Sen. Heidi Heitkamp (D-N.D.), a key swing vote in the battle to confirm Brett Kavanaugh, announced Thursday that she will vote to oppose President Donald Trump's Supreme Court nominee.
Heitkamp's decision, which she first announced to North Dakota radio station WDAY, comes less than a day after the FBI completed its investigation into allegations of sexual misconduct raised against Kavanaugh.
Heitkamp, who is running for reelection this November in a state that Trump handily won in 2016, said last week's hearing where Kavanaugh defended himself against accusations of attempted rape by Dr. Christine Blasey, raised questions about the high court nominee's "current temperament, honesty, and impartiality" and has "furthered a national discussion about stopping sexual assault."
"Our actions right now are a poignant signal to young girls and women across our country," Heitkamp said. "I will continue to stand up for them."
Heitkamp believed that Ford "gave heartfelt, credible and persuasive testimony." She also pointed to her work to implement the Violence Against Women Act as the attorney general for North Dakota.
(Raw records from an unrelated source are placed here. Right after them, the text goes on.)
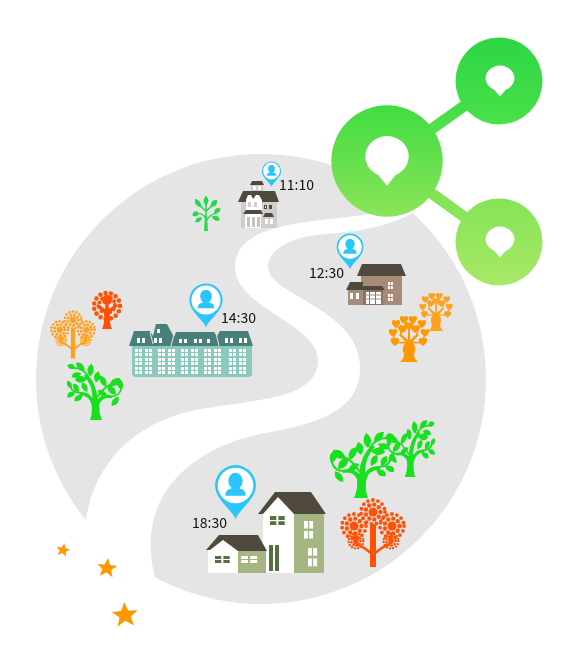
<!DOCTYPE html>
<html lang="en">
<head>
<meta charset="utf-8">
<title>Day route map</title>
<style>
:root{--ground:#e5e5e5;--white:#fff;--sky:#29c5fb;--leaf:#17e11d;--leaf-soft:#22d94a;--orange:#ff9800;--amber:#ffa01e;--red:#ff5208;--roof:#504a3e;--brown:#a68b76;--sage:#a4b681;--moss:#53703f;--teal:#8cc9bd;--teal-dark:#487f78;--stone:#cfcdcd;--ink:#111}
html,body{margin:0;background:var(--white);overflow:hidden}
svg{display:block;width:578px;height:665px}
.time{font:14px "Noto Sans CJK SC","Noto Sans",sans-serif;fill:var(--ink)}
.ground{fill:var(--ground)}
.white{fill:var(--white)}
.roof{fill:var(--roof)}
.brown{fill:var(--brown)}
.sage{fill:var(--sage)}
.moss{fill:var(--moss)}
.teal{fill:var(--teal)}
.teal-dark{fill:var(--teal-dark)}
.stone{fill:var(--stone)}
.leaf{color:var(--leaf)}
.leaf-soft{color:var(--leaf-soft)}
.orange{color:var(--orange)}
.amber{color:var(--amber)}
.red{color:var(--red)}
.plant{fill:currentColor}
.stem{fill:none;stroke:currentColor;stroke-linecap:round}
.dots{fill:none;stroke:currentColor;stroke-linecap:round}
.star{fill:var(--orange)}
</style>
</head>
<body>
<svg viewBox="0 0 578 665" xmlns="http://www.w3.org/2000/svg" role="img" aria-label="Map of a day route with four timed stops">
<defs>
  <linearGradient id="node-green" gradientUnits="userSpaceOnUse" x1="0" y1="37" x2="0" y2="286">
    <stop offset="0" stop-color="#2cd645"/><stop offset=".3" stop-color="#45df48"/><stop offset=".65" stop-color="#84e456"/><stop offset="1" stop-color="#a9e867"/>
  </linearGradient>
  <linearGradient id="hub-green" gradientUnits="userSpaceOnUse" x1="0" y1="105" x2="0" y2="217">
    <stop offset="0" stop-color="#40dc40"/><stop offset="1" stop-color="#8ce45a"/>
  </linearGradient>

  <g id="pin">
    <path d="M0 33C-3 24-20 14-20 0A20 20 0 0 1 20 0C20 14 3 24 0 33Z" fill="var(--sky)"/>
    <circle r="17.5" class="white"/>
    <g fill="var(--sky)"><ellipse cy="-4.5" rx="7" ry="8"/><path d="M-10 10Q-10 4-4 3V0H4V3Q10 4 10 10Z"/></g>
  </g>
  <path id="drop" class="white" d="M0 22L-6 14A15 15 0 1 1 6 14Z"/>

  <path id="leaflet" d="M0 0C-5-2-6-7-3-11C2-9 4-4 0 0Z"/>
  <g id="curl-tree" class="plant">
    <path d="M-7 0Q-3-8-4-19Q-8-27-18-25L-18-28Q-8-31-2-24Q0-44 11-53L14-51Q4-41 4-25Q9-33 19-32L19-29Q7-28 5-17Q4-7 7 0Z"/>
    <g class="stem" stroke-width="2"><path d="M-17-27Q-27-27-29-36M9-50Q14-60 27-60M18-31Q28-32 29-38M-2-27Q-9-38-17-41"/></g>
    <path d="M-30-35Q-34-45-25-48Q-21-39-30-35ZM-23-29Q-23-40-13-40Q-12-30-23-29ZM-26-27Q-28-18-18-16Q-17-25-26-27ZM-13-27Q-10-37-2-34Q-4-26-13-27ZM-15-39Q-28-38-28-48Q-18-50-15-39ZM-12-38Q-14-50-4-51Q-3-41-12-38ZM0-43Q-8-48-3-56Q6-52 0-43ZM7-50Q-1-56 5-65Q14-59 7-50ZM13-56Q13-67 23-66Q22-56 13-56ZM24-59Q26-68 33-63Q31-57 24-59ZM10-47Q21-55 24-46Q18-39 10-47ZM17-54Q27-57 28-49Q20-47 17-54ZM10-32Q8-42 16-43Q19-35 10-32ZM20-32Q18-41 26-42Q28-34 20-32ZM28-36Q26-44 33-45Q35-38 28-36ZM15-29Q25-30 25-22Q17-20 15-29ZM24-32Q34-34 33-26Q26-25 24-32Z"/>
  </g>

  <g id="berry-ball"><circle r="4.5"/><circle r="7.5" class="dots" stroke-width="4.4" stroke-dasharray="0 5.2"/><circle r="12" class="dots" stroke-width="3.8" stroke-dasharray="0 5.1"/></g>
  <g id="berry-tree" class="plant">
    <path d="M-3 0V-43H3V0Z"/>
    <path class="stem" stroke-width="2.6" d="M-2-14Q-9-20-18-24V-33M2-14Q9-20 18-24V-33"/>
    <use href="#berry-ball" x="-19" y="-41"/><use href="#berry-ball" x="19" y="-41"/><use href="#berry-ball" y="-55"/>
    <use href="#berry-ball" transform="translate(-17 -26) scale(.62)"/><use href="#berry-ball" transform="translate(18 -26) scale(.62)"/>
  </g>

  <g id="round-tree" class="plant">
    <path d="M-5 0Q-2-6-3-16L-11-23L-9-25L-2-20L-1-29H1L2-20L9-25L11-23L3-16Q2-6 5 0Z"/>
    <circle cy="-23" r="13" class="dots" stroke-width="4.6" stroke-dasharray="0 5.4"/>
    <circle cy="-24" r="8" class="dots" stroke-width="4" stroke-dasharray="0 4.6"/>
    <circle cy="-29" r="5"/>
  </g>

  <path id="heart" d="M0 4C-7-1-4-6 0-3C4-6 7-1 0 4Z"/>
  <g id="heart-tree" class="plant">
    <path d="M-9 0Q-3-5-6-11Q-7-16-3-20L-10-27L-8-28L-1-22V-34H1V-22L8-28L10-27L3-20Q7-16 6-11Q3-5 9 0Z"/>
    <path class="stem" stroke-width="1.5" d="M-3-20Q-13-17-15-25M3-20Q13-17 15-25M-8-27Q-8-32-11-35M8-27Q8-32 11-35"/>
    <use href="#heart" x="-16" y="-29"/><use href="#heart" x="-13" y="-38"/><use href="#heart" x="-6" y="-33"/><use href="#heart" x="-5" y="-42"/><use href="#heart" x="4" y="-42"/><use href="#heart" x="6" y="-33"/><use href="#heart" x="13" y="-38"/><use href="#heart" x="16" y="-29"/><use href="#heart" x="-14" y="-20"/><use href="#heart" x="14" y="-20"/><use href="#heart" y="-36"/>
  </g>

  <g id="leaf-tree" class="plant">
    <path d="M-2 0L-1-15H1L2 0Z"/>
    <path class="stem" stroke-width="1.5" d="M0-12Q-2-18-9-18M0-10Q4-17 10-18M0-13V-28M0-20L-6-26M0-20L6-26"/>
    <path d="M-7-18Q-12-23-14-16Q-10-13-7-18ZM-4-14Q-10-15-11-9Q-5-8-4-14ZM-5-24Q-13-26-11-33Q-4-31-5-24ZM0-26Q-5-31 0-36Q5-31 0-26ZM5-24Q4-32 11-32Q13-26 5-24ZM8-18Q9-25 15-23Q14-17 8-18ZM6-15Q13-17 14-11Q8-9 6-15Z"/>
  </g>

  <g id="pane"><path d="M0 0H3V3H0ZM4 0H7V3H4ZM0 4H3V7H0ZM4 4H7V7H4Z"/></g>
  <g id="pane-row"><use href="#pane"/><use href="#pane" x="10"/><use href="#pane" x="23"/><use href="#pane" x="33"/><use href="#pane" x="46"/><use href="#pane" x="56"/><use href="#pane" x="69"/><use href="#pane" x="79"/><use href="#pane" x="94"/><use href="#pane" x="104"/></g>
  <path id="star" d="M0-13L3.5-4.2L13-3.8L5.6 2L8.2 11L0 5.8L-8.2 11L-5.6 2L-13-3.8L-3.5-4.2Z"/>
</defs>

<g id="landscape">
  <circle class="ground" cx="261" cy="379" r="225"/>
  <path class="white" d="M86 519C96 455 145 418 201 409C265 399 318 397 318 360C318 324 235 308 235 267C235 231 285 224 330 219C358 216 380 214 396 207L414 212C386 229 349 232 316 235C291 238 268 250 268 266C268 282 291 291 311 304C340 322 360 339 360 368C360 412 315 424 266 433C205 444 132 486 155 578L110 600L60 540Z"/>
</g>

<g id="share-route">
  <path d="M387 161L499 81M387 161L499 242" fill="none" stroke="url(#node-green)" stroke-width="11"/>
  <circle cx="499" cy="81" r="43.5" fill="url(#node-green)"/>
  <circle cx="499" cy="242" r="43.5" fill="url(#node-green)"/>
  <circle cx="387" cy="161" r="55.7" fill="url(#hub-green)"/>
  <use href="#drop" transform="translate(387 156) scale(1.45 1.35)"/>
  <use href="#drop" transform="translate(500 78) scale(.96 .84)"/>
  <use href="#drop" transform="translate(500 239) scale(.96 .84)"/>
</g>

<g id="town-house">
  <path class="roof" d="M250 185L252 181H262L264 185ZM238 202L243 191H275L279 202Z"/>
  <path class="stone" d="M251 185H263V191H251ZM241 202H277V228H241Z"/>
  <path class="white" d="M253 186H256V190H253ZM258 186H261V190H258ZM246 200L248 195H251L253 199L256 195H259L262 200V210H246ZM245 214H261V228H245Z"/>
  <path class="roof" d="M243 214L246 210H261L263 214ZM264 209V205H267V209ZM269 209V205H272V209ZM263 217L265 213H272L274 217Z"/>
  <path class="stone" d="M248 202H251V207H248ZM254 202H257V207H254Z"/>
  <path d="M247 217H250V227H247ZM252 217H255V227H252ZM257 217H260V227H257Z" fill="#c5c2c2"/>
  <path class="white" d="M265 206H266V208H265ZM265 219H268V224H265ZM270 219H273V224H270Z"/>
</g>

<g id="brown-house">
  <path class="brown" d="M361 276H402V305H361ZM348 289H363V305H348Z"/>
  <path class="roof" d="M357 276L362 264H401L406 276ZM346 290L350 282H363V290ZM361 290L364 286H382L385 290Z"/>
  <path fill="#8b715e" d="M363 290H383V305H363Z"/>
  <g class="white"><use href="#pane" transform="translate(388 282) scale(.7 1)"/><use href="#pane" transform="translate(388 294) scale(.7 1)"/><path d="M350 293H353V299H350ZM356 293H359V299H356ZM366 292H369V304H366ZM370 292H375V304H370ZM376 292H381V304H376Z"/></g>
  <path d="M365 295H382M365 299H382" stroke="var(--brown)" fill="none"/>
</g>

<g id="long-school">
  <path class="teal" d="M132 345H252V374Q252 377 248 377H136Q132 377 132 374Z"/>
  <path class="teal-dark" d="M129 346L134 331H150L153 336L156 324H167L174 337L176 332H214L217 336L220 331H248L253 346Z"/>
  <path fill="none" stroke="var(--ground)" stroke-width="1" d="M150 332L153 344M174 334L171 346M216 333L219 346"/>
  <g class="white"><path d="M137 338H140V343H137ZM142 338H145V343H142ZM157 329H160V333H157ZM179 339H182V343H179ZM184 339H187V343H184ZM194 339H197V343H194ZM199 339H202V343H199ZM207 339H210V343H207ZM225 338H228V343H225ZM230 338H233V343H230ZM239 338H242V343H239ZM244 338H247V343H244ZM154 338H157V343H154ZM159 338H162V343H159Z"/>
  <use href="#pane-row" x="135" y="349"/><use href="#pane-row" x="135" y="358"/><use href="#pane-row" x="135" y="367"/></g>
</g>

<g id="family-house">
  <path class="white" d="M208 549L222 538L238 549V573H208ZM263 514L278 496L294 514V573H263Z"/>
  <path class="sage" d="M238 550H266V573H238ZM294 513H324V573H294Z"/>
  <path class="roof" d="M206 550L219 535H258L267 551H238L223 540L210 550ZM258 514L275 492H311L326 514H294L278 497L263 514Z"/>
  <g class="moss"><use href="#pane" transform="translate(270 516) scale(2.1 1.3)"/><path d="M269 545H273V571H269ZM275 545H279V571H275Z"/><use href="#pane" transform="translate(215 556) scale(2.1 1)"/></g>
  <g class="white"><use href="#pane" transform="translate(241 556) scale(2.3 1)"/><use href="#pane" transform="translate(304 521) scale(1.3 2.5)"/><use href="#pane" transform="translate(308 548) scale(1.3 2.6)"/></g>
</g>

<g id="trees">
  <use href="#leaf-tree" class="leaf-soft" transform="translate(206 231) scale(.98)"/>
  <use href="#round-tree" class="red" transform="translate(107 329)"/>
  <use href="#berry-tree" class="amber" transform="translate(73 358.500) scale(.7)"/>
  <use href="#curl-tree" class="leaf" transform="translate(96 420) scale(-.87 .87)"/>
  <use href="#heart-tree" class="orange" transform="translate(409 362)"/>
  <use href="#heart-tree" class="amber" transform="translate(436 331) scale(.83)"/>
  <use href="#curl-tree" class="leaf" transform="translate(361 498)"/>
  <use href="#curl-tree" class="leaf" transform="translate(410 477) scale(.75 .86)"/>
  <use href="#berry-tree" class="red" transform="translate(373 567)"/>
</g>

<g id="stops">
  <use href="#pin" transform="translate(271.500 171) scale(.48)"/>
  <use href="#pin" transform="translate(350 247) scale(.67)"/>
  <use href="#pin" transform="translate(206 300) scale(.83)"/>
  <use href="#pin" transform="translate(235.500 485.500) scale(1.020)"/>
  <text class="time" x="279" y="190">11:10</text>
  <text class="time" x="309" y="278">12:30</text>
  <text class="time" x="221" y="323">14:30</text>
  <text class="time" x="192" y="528">18:30</text>
</g>

<g id="stars" class="star">
  <use href="#star" transform="translate(63 550) rotate(12) scale(.54)"/>
  <use href="#star" transform="translate(107 568) rotate(6) scale(.78)"/>
  <use href="#star" transform="translate(125 615) rotate(-4)"/>
</g>
</svg>
</body>
</html>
"When I listened to Dr. Ford testify, I heard the voices of women I have known throughout my life who have similar stories of sexual assault and abuse," the senator said. "Countless North Dakotans and others close to me have since reached out and told me their stories of being raped or sexually assaulted – and expressed the same anguish and fear."
Heitkamp also mentioned she voted to confirm Neil Gorsuch, Trump's first nominee to the high court. She was one of three Democrats to support Gorsuch's nomination — Sens. Joe Donnelly (D-Ind.) and Joe Manchin (D-W.Va.) also voted "yes" on Gorsuch. Donnelly said he would reject Kavanaugh's nomination, while Manchin remains undecided.
The announcement comes as recent polls have shown Heitkamp trailing behind Rep. Kevin Cramer (R-N.D.), her Republican challenger, by double-digits in her bid for reelection. A Fox News poll published Wednesday revealed that 53 percent of likely voters in North Dakota support Cramer, while only 41 percent back Heitkamp.
While Heitkamp is currently one of the most vulnerable Democrats in the Senate, she said her decision to vote "no" on Kavanaugh wasn't a political one, CNN's Kaitlan Collins reports.
"This isn't a political decision. If this were a political decision for me I certainly would be deciding this the other way . . . I can't get up in the morning and look at the experience I've had and say, 'yes,' to Judge Kavanaugh," Heitkamp said.
Republicans likely do not need Heitkamp to secure Kavanaugh's confirmation. They have a 51-seat majority in the upper chamber, which means they can lose one Republican senator – given Vice President Mike Pence's ability to cast a vote in the event of a tie – before they need to ask Democrats for help to seal the deal.
Republican Senators Susan Collins of Maine and Lisa Murkowski of Alaska have not yet announced how they will vote on Kavanaugh, although Collins suggested her support Thursday for the FBI's probe of Kavanaugh. Sen. Jeff Flake (R-Ariz.) also signaled he was likely to vote along party lines